The Burmese government is going to issue a new 500 kyat currency note featuring the late Gen Aung San on July 19, but not without objection from the public in ethnic states.
The day marks Martyrs’ Day, or the day in 1947 in which Aung San—a Burmese independence icon—was gunned down with his advisors at the Secretariat in Yangon.
This will be the second time this year that the National League for Democracy (NLD) government—headed by Aung San’s daughter, State Counsellor Aung San Suu Kyi—will have issued new currency featuring Aung San. The first time was a new 1,000 kyat note on January 7, 2020.
Shan State’s youth have objected to the issuing of the new note amid the more pressing COVID-19 and in the context of diminishing ethnic rights.
“Printing new notes costs a lot of money. Now our country’s economy is falling as an impact of COVID-19. I don’t understand why they are printing new currency notes and for what purpose,” Shan youth Sai Loi Kham Pan told SHAN.
He recommended that the government instead spend those funds on COVID-19 prevention.
Other youth have suggested that ethnic leaders be featured on currency.
“His statues have been built around [the country]. His photo is printed on currency notes. In my opinion, it represents the Burmanization of our country,” Khun Oo, the chair of the Pa-O Youth Organization, told SHAN.
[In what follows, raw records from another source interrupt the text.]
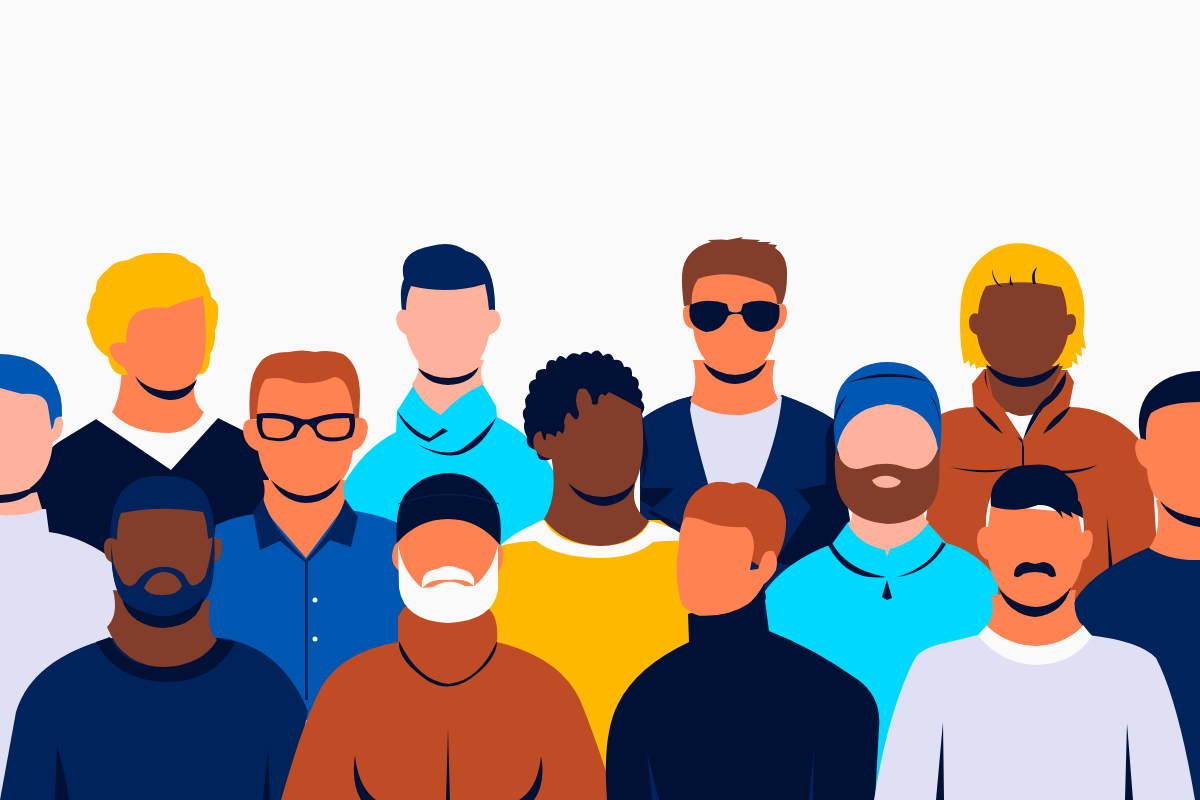
<!DOCTYPE html>
<html lang="en">
<head>
<meta charset="utf-8">
<title>Group of men</title>
<style>
:root{--paper:#fafafa;--navy:#00235b;--ink:#001135;--blue:#0057b1;--cyan:#00d9ff;--yellow:#ffb800;--orange:#ff8252;--pink:#ffb29b;--brown:#823e2b;--rust:#bf4c24;--lavender:#e0e0f5}
html,body{margin:0;height:100%;overflow:hidden;background:var(--paper)}
svg{display:block;width:1200px;height:800px}
.paper{fill:var(--paper)}.navy{fill:var(--navy)}.ink{fill:var(--ink)}.blue{fill:var(--blue)}.cyan{fill:var(--cyan)}.yellow{fill:var(--yellow)}.orange{fill:var(--orange)}.pink{fill:var(--pink)}.brown{fill:var(--brown)}.rust{fill:var(--rust)}.lavender{fill:var(--lavender)}
</style>
</head>
<body>
<svg viewBox="0 0 1200 800" role="img" aria-label="Illustration of a diverse group of men without facial features">
<rect class="paper" width="1200" height="800"/>

<g id="back-row">
  <g id="blond-man">
    <path class="ink" d="M30 560V480Q44 450 62 440L98 418L170 440L218 418L262 440L290 600H30Z"/>
    <path class="paper" d="M96 419L113 411Q165 452 204 411L218 418L171 470Z"/>
    <path class="orange" d="M122 360Q122 395 112 412Q130 433 170 433Q195 431 204 412Q193 404 194 384L200 365Z"/>
    <path class="yellow" d="M122 375Q111 373 108 357Q93 348 90 331Q83 320 90 308Q90 297 96 291Q94 280 108 269Q114 261 128 260Q142 252 157 253Q181 251 190 262Q205 266 206 283Q211 290 211 297Q220 303 218 313Q218 325 215 330Q216 345 210 354Q211 368 203 374Z"/>
    <path class="orange" d="M203 296Q179 302 167 308Q147 306 136 313Q126 320 126 343Q112 340 109 349Q114 364 124 367Q130 379 138 387Q152 396 172 391Q194 388 203 364Q209 342 203 296Z"/>
    <path class="ink" d="M135 376Q147 390 168 391Q187 391 197 379Q191 400 169 400Q145 397 135 376Z"/>
  </g>

  <g id="scarf-man">
    <path class="cyan" d="M330 560L342 486Q364 448 396 432L397 411L415 383L445 405L482 383L496 406L497 417Q540 438 560 484V600H330Z"/>
    <path class="pink" d="M418 360Q421 373 412 384Q423 406 441 415Q460 394 484 384Q478 374 484 360Z"/>
    <path class="navy" d="M402 311Q399 288 404 279Q397 252 431 246Q453 240 466 251Q496 258 495 311Z"/>
    <path class="pink" d="M411 286Q449 295 485 284Q488 297 489 310Q499 307 501 320Q499 333 489 335Q482 374 449 378Q416 375 406 335Q397 330 396 319Q398 307 406 310Q406 297 411 286Z"/>
    <path class="ink" d="M418 368Q432 378 449 378Q466 378 479 367Q472 384 448 385Q426 384 418 368Z"/>
    <path class="ink" d="M397 411Q413 432 430 438L443 428L448 431L429 442Q408 435 397 411ZM417 444Q445 458 462 449Q481 435 496 418Q485 444 464 453Q444 461 417 444Z"/>
  </g>

  <g id="sunglasses-man">
    <path class="navy" d="M640 420Q664 402 692 396L740 420L782 395Q812 405 835 420V600H640Z"/>
    <path class="ink" d="M646 450Q649 470 640 488L675 488L648 512L670 525L830 580L850 520L834 420Q824 425 826 450V484L797 490L811 507L780 545L690 530L640 500ZM643 419L649 455L640 470Z"/>
    <path class="navy" d="M644 417Q668 401 692 396L730 500L782 395Q810 405 834 421Q822 428 824 480L796 490L811 507L770 570L690 530L651 510L676 488L645 476Q652 456 644 417Z"/>
    <path class="lavender" d="M692 396L770 390L782 397Q778 440 755 492L709 487Q694 435 690 410Z"/>
    <path class="orange" d="M693 360Q699 383 690 401Q710 416 741 415Q768 411 778 399Q769 383 775 360Z"/>
    <path style="fill:var(--brown)" d="M684 306Q679 270 686 260Q693 246 711 242L708 240Q724 239 727 240L743 237L741 239L760 240L757 242L771 242L768 244L777 245L775 248Q788 256 787 276Q787 293 782 304Z"/>
    <path class="orange" d="M692 306Q690 291 698 279Q729 268 764 283Q777 286 777 305Q787 300 787 314Q785 329 776 330Q771 371 735 374Q699 371 693 329Q683 327 683 313Q683 303 692 306Z"/>
    <path class="ink" d="M690 305Q707 297 727 304L729 311Q736 314 741 311L743 304Q761 297 779 305Q782 326 768 331Q748 335 742 315Q735 312 728 316Q722 331 706 332Q686 327 690 305Z"/>
    <path class="ink" d="M703 362Q717 374 735 375Q754 374 767 361Q758 383 735 384Q713 383 703 362Z"/>
  </g>

  <g id="golden-hair-man">
    <path class="yellow" d="M980 367L976 369L975 363L970 367L969 360L964 364Q958 336 961 301Q965 263 997 247Q1019 239 1044 248Q1072 257 1080 285Q1087 303 1083 333L1086 349L1081 347L1082 357L1076 353L1078 365L1072 361V367L1065 369Z"/>
    <path class="rust" d="M920 560L941 414Q958 406 980 407L974 390L984 369L1067 370L1072 386L1069 407Q1110 407 1138 438L1152 466L1160 600H920Z"/>
    <path class="paper" d="M1005 412L1041 413L1023 440Z"/>
    <path class="brown" d="M986 366L993 397Q1006 416 1023 416Q1035 415 1042 411L1063 366Z"/>
    <path class="ink" d="M986 369Q985 396 1000 406L1022 439L1024 447L1024 470H1022V443L998 411Q977 399 986 369ZM1066 372Q1068 393 1043 408L1023 440Q1033 406 1050 395Z"/>
    <path class="rust" d="M984 369Q984 390 999 404L1023 440L974 412L972 384ZM1067 370Q1070 389 1042 410L1023 440L1069 407L1074 382Z"/>
    <path class="ink" d="M975 406Q992 417 1003 434Q986 424 975 406ZM1071 406Q1051 417 1043 434Q1061 424 1071 406ZM949 467Q986 473 1012 468Q988 477 949 467ZM1034 469Q1070 474 1098 465Q1070 480 1034 469ZM1107 516L1113 570H1109Z"/>
    <path class="brown" d="M986 286Q1022 278 1061 287Q1067 300 1067 315Q1077 311 1076 324Q1074 336 1068 335Q1060 374 1022 378Q983 375 977 335Q968 332 969 320Q971 311 978 314Q979 298 986 286Z"/>
    <path class="ink" d="M986 364Q1003 378 1023 378Q1043 377 1060 363Q1050 386 1022 387Q997 386 986 364ZM992 269Q994 281 1002 287Q998 286 996 283Q992 277 992 269ZM1011 274Q1009 280 1010 285H1013Q1010 280 1011 274ZM1037 267Q1030 273 1033 284H1036Q1033 275 1037 267Z"/>
  </g>
</g>

<g id="middle-row">
  <g id="left-edge-man">
    <path class="lavender" d="M0 510L46 509L49 532Q85 537 116 562L140 800H0Z"/>
    <path class="pink" d="M0 500L37 492L42 509Q25 517 0 515Z"/>
    <path class="blue" d="M0 354Q37 355 53 378Q63 394 62 416L50 432H0Z"/>
    <path class="pink" d="M0 388L22 394Q46 392 48 407L52 432L55 419Q63 412 63 424Q63 438 53 442Q49 492 0 499Z"/>
    <path class="ink" d="M0 495Q22 494 37 485Q28 502 0 503Z"/>
  </g>

  <g id="glasses-man">
    <path class="blue" d="M195 640L216 525Q236 516 254 514L350 510Q390 516 410 530V720H195Z"/>
    <path class="orange" d="M263 480Q267 492 261 506L306 558L347 503Q341 492 345 480Z"/>
    <path class="navy" d="M263 498L253 512L260 550L280 541L305 562V700H308V562L330 540L351 547L358 517L345 499Q338 524 306 560Q270 526 263 498Z"/>
    <circle class="paper" cx="315" cy="600" r="2.5"/><circle class="paper" cx="315" cy="639" r="2.5"/>
    <path class="rust" d="M250 419Q247 378 259 364Q266 352 289 352Q302 349 315 352Q330 349 343 354Q360 365 360 396L359 421Z"/>
    <path class="orange" d="M257 420Q257 388 266 379Q282 376 294 382Q315 386 334 377Q350 376 354 419Q366 414 368 427Q366 447 353 451Q349 492 306 497Q263 491 258 451Q244 446 243 430Q243 416 257 420Z"/>
    <path class="ink" fill-rule="evenodd" d="M257 414Q276 411 299 418Q306 421 313 418Q336 411 354 414Q357 426 352 437Q331 446 317 437Q312 425 306 424Q300 426 296 437Q280 445 262 438Q255 428 257 414ZM263 418Q260 433 268 437Q288 441 293 431Q300 418 263 418ZM349 418Q313 418 317 430Q322 441 345 436Q352 430 349 418Z"/>
    <path class="ink" d="M271 480Q287 495 306 496Q326 495 341 479Q332 502 306 503Q283 502 271 480Z"/>
  </g>

  <g id="dreadlocks-man">
    <path class="yellow" d="M480 600L503 543Q520 532 541 520L660 520L688 540L710 600V800H500Z"/>
    <path class="paper" d="M500 546Q515 531 544 520Q556 545 599 546Q638 546 650 521Q675 526 690 541Q668 540 653 542Q635 558 599 558Q556 557 536 541Q517 541 500 546Z"/>
    <path class="brown" d="M551 455Q559 495 544 519Q563 545 600 546Q636 545 649 521Q630 508 635 485Z"/>
    <path class="ink" d="M548 460Q536 462 537 450Q525 448 527 437Q522 427 525 421Q520 412 526 407Q523 397 530 393Q526 381 536 379Q534 368 546 369Q546 357 556 361Q559 352 566 359Q571 350 580 355Q584 349 591 354Q598 346 603 356Q611 350 614 360Q622 358 624 367Q633 365 632 376Q641 378 638 388Q645 393 641 400Q647 406 642 414Q645 425 640 431Z"/>
    <path class="brown" d="M579 389Q587 387 588 392Q592 397 592 404Q599 407 598 399Q601 391 605 396L609 392Q623 399 641 409Q648 460 633 488Q615 501 590 496Q560 490 553 459Q540 459 534 448Q531 433 541 431Q545 446 546 437Q545 430 556 437Q557 427 562 434Q566 430 564 422Q567 407 572 416Q578 424 579 413Q573 399 579 389Z"/>
    <path class="ink" d="M568 483Q585 498 605 497Q624 495 635 482Q629 503 605 506Q581 505 568 483Z"/>
  </g>

  <g id="beanie-man">
    <path class="cyan" d="M750 620L763 594Q784 562 832 544L848 522L926 521L946 543Q976 550 998 580V800H750Z"/>
    <path class="pink" d="M851 505Q854 520 848 524Q858 544 885 550L887 557L890 549Q916 542 929 522Q921 517 924 500Z"/>
    <path class="ink" d="M832 543Q847 570 886 577Q847 582 828 545ZM942 542Q930 567 897 577Q929 573 946 544ZM887 580L892 598L887 600L882 597Z"/>
    <path class="blue" d="M836 452Q829 398 845 381Q861 362 887 362Q915 362 929 380Q947 398 939 460Z"/>
    <path class="pink" d="M837 447Q845 409 887 404Q932 407 938 449L930 475H844Z"/>
    <path class="brown" d="M836 449Q844 475 866 467Q887 460 907 468Q930 474 938 448Q941 469 938 490Q930 522 888 524Q846 521 837 488Q833 466 836 449Z"/>
    <path class="pink" d="M872 480Q886 471 901 481Q899 488 886 488Q874 487 872 480Z"/>
    <path class="ink" d="M847 383Q889 365 930 382Q889 371 847 383ZM834 425Q834 407 847 395Q835 414 834 425ZM930 395Q939 405 940 423Q938 408 930 395Z"/>
  </g>

  <g id="right-edge-man">
    <path class="navy" d="M1070 610Q1085 573 1150 547L1200 550V800H1070Z"/>
    <path class="orange" d="M1156 500Q1163 530 1149 548Q1169 561 1200 560V500Z"/>
    <path class="ink" d="M1141 440Q1134 412 1149 392Q1167 372 1200 371V440Z"/>
    <path class="orange" d="M1200 402Q1167 402 1151 413Q1145 423 1146 440Q1136 435 1135 448Q1136 463 1147 469Q1149 514 1200 517Z"/>
    <path class="ink" d="M1160 501Q1174 515 1200 518V527Q1171 523 1160 501Z"/>
  </g>
</g>

<g id="front-row">
  <g id="bearded-man">
    <path class="navy" d="M0 800L16 712Q32 659 110 638L222 638Q281 647 308 711L290 800Z"/>
    <path class="ink" d="M96 642L110 637Q123 667 165 667Q207 664 217 638L236 642Q215 682 165 682Q116 680 96 642ZM57 746Q66 775 69 800H55ZM268 749L270 800H263Z"/>
    <path class="brown" d="M113 590Q119 615 107 627Q123 667 165 667Q202 665 217 640Q206 629 210 600Z"/>
    <path class="navy" d="M112 560Q106 513 122 491Q136 475 162 476Q191 475 204 492Q218 513 213 562Q215 615 163 616Q113 615 112 560Z"/>
    <path class="brown" d="M121 513Q161 505 203 512Q207 521 208 539Q222 533 222 546Q221 562 213 563L202 592Q191 590 184 574Q166 560 148 573Q136 587 127 590Q117 573 113 563Q103 560 104 545Q106 534 117 540Q117 522 121 513Z"/>
    <path class="navy" d="M112 520Q108 546 117 577Q128 591 136 583Q146 567 163 567Q179 568 188 584Q196 589 205 577Q214 550 213 520Q219 590 202 603Q167 627 127 605Q107 589 112 520Z"/>
    <path class="brown" d="M144 588Q151 572 164 572Q177 572 182 586Q178 595 163 595Q149 596 144 588Z"/>
    <path class="ink" d="M122 600Q140 615 163 616Q189 615 204 596Q199 626 163 628Q131 626 122 600Z"/>
  </g>

  <g id="white-beard-man">
    <path class="rust" d="M281 800Q301 730 316 698Q334 653 398 642V617L404 607L488 608Q499 617 497 642Q560 657 580 700Q597 741 615 800Z"/>
    <path class="ink" d="M399 641Q418 681 449 684Q480 680 497 641Q497 660 470 679Q449 693 428 681Q397 660 399 641ZM448 729L450 800H446ZM355 755Q358 787 376 800H361Q351 783 355 755ZM541 756Q546 783 534 800H519Q538 788 541 756Z"/>
    <path class="ink" d="M397 545Q394 505 408 491Q425 473 450 473Q475 474 490 493Q504 510 500 546Z"/>
    <path class="orange" d="M397 543Q418 519 448 519Q478 519 499 544Q504 546 503 560Q500 572 496 573L477 598H420L400 571Q392 567 392 556Q393 545 397 543Z"/>
    <path class="paper" d="M398 544Q402 571 422 588Q420 571 437 569Q448 563 461 569Q476 572 474 586Q493 571 498 544V590Q493 621 448 623Q404 621 399 588Z"/>
    <path class="orange" d="M422 588Q431 578 448 580Q466 578 474 586L465 586Q449 577 433 587Z"/>
    <path fill="none" stroke="#00235b" d="M398 504Q448 485 499 504"/>
  </g>

  <g id="turtleneck-man">
    <path class="ink" d="M607 800Q602 735 618 704Q636 667 689 642L688 614L763 585L769 631Q813 648 857 679Q882 697 879 728L875 800Z"/>
    <path class="navy" d="M647 752L659 800H652ZM814 747L813 800H809Z"/>
    <path class="rust" d="M682 530Q682 493 711 483Q722 480 733 484Q747 479 756 488Q782 491 786 520Q787 548 768 572L750 560Z"/>
    <path class="orange" d="M686 517Q699 518 707 522Q722 528 745 527Q754 531 754 548L750 570L758 569L762 558Q765 549 773 551Q779 558 776 570Q770 580 764 584Q752 612 722 617Q697 621 682 605Q673 576 679 544Q679 524 686 517Z"/>
    <path class="ink" d="M691 615Q725 619 748 604Q756 598 764 584L766 598L750 640H691Z"/>
  </g>

  <g id="moustache-man">
    <path class="lavender" d="M874 800Q888 712 914 660Q920 648 945 643L978 635L1088 635Q1140 641 1156 658Q1178 700 1195 800Z"/>
    <path class="paper" d="M978 635L987 625Q1007 644 1036 645Q1064 645 1083 625L1092 636Q1074 664 1036 665Q999 663 978 635Z"/>
    <path class="orange" d="M991 595Q996 613 987 626Q1007 645 1035 646Q1064 645 1083 626Q1071 615 1076 590Z"/>
    <path class="paper" d="M986 535Q984 496 1000 486L1070 488Q1085 502 1084 538L1035 550Z"/>
    <path class="orange" d="M988 527L991 505L1078 513L1082 533Q1092 525 1093 539Q1091 557 1083 560Q1075 602 1036 607Q997 603 988 560Q977 556 977 538Q979 525 988 527Z"/>
    <path class="ink" d="M991 506Q989 486 1000 477Q1009 465 1030 465Q1055 462 1066 475Q1078 482 1078 500Q1083 505 1083 518L1071 512L1073 518L1061 511L1063 519Q1054 504 1038 505Q1014 514 991 506Z"/>
    <path class="ink" d="M1014 576Q1014 563 1027 562L1035 564L1043 562Q1055 563 1056 576Q1050 579 1047 574Q1035 570 1023 574Q1019 579 1014 576ZM999 589Q1015 606 1036 607Q1056 606 1071 587Q1063 614 1035 617Q1008 614 999 589ZM943 722L944 800H936ZM1127 723L1133 800H1125Z"/>
  </g>
</g>
</svg>
</body>
</html>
Of note is the phrase “the Central Bank of the Union of Myanmar” is being replaced with “the Central Bank of Myanmar” on the new currency, with “Union” removed.
“Has it turned into a unitary state? Does our country remain a Union?” Khun Oo asked. “The way I understand it, our country is a multi-ethnic country. They need to respect all ethnic people.”
Nang Mwe Liang, a member of the northern Shan State students’ union, added that she thinks the timing of the new notes is linked to Burma’s upcoming general election, scheduled to be held later this year.
“I think they are using Gen Aung San’s photo as part of the election campaign,” she said. “I think they should print a memorable thing, which can represent the Union, rather than using a photo of a particular person. I think the value of the currency note and the stability of the currency would be good for the people.”
The new 500 kyat currency note size will be 150 millimeters long and 70 millimeters wide, and printed with reddish brown ink. The “Central Bank of Myanmar” will be printed on front page of the note.
“Ethnic leaders and ethnic people also participated in [the country’s] independence movement. Why don’t they put a photo of ethnic leaders on currency notes?” Mai Mai, a Kachin activist from northern Shan State, told SHAN.
The Burmese government featured of Gen Aung San on the 1, 5, 10, 15 and 25 kyat notes before the military regime came to power. The military replaced Aung San with a photo of a lion after 1990.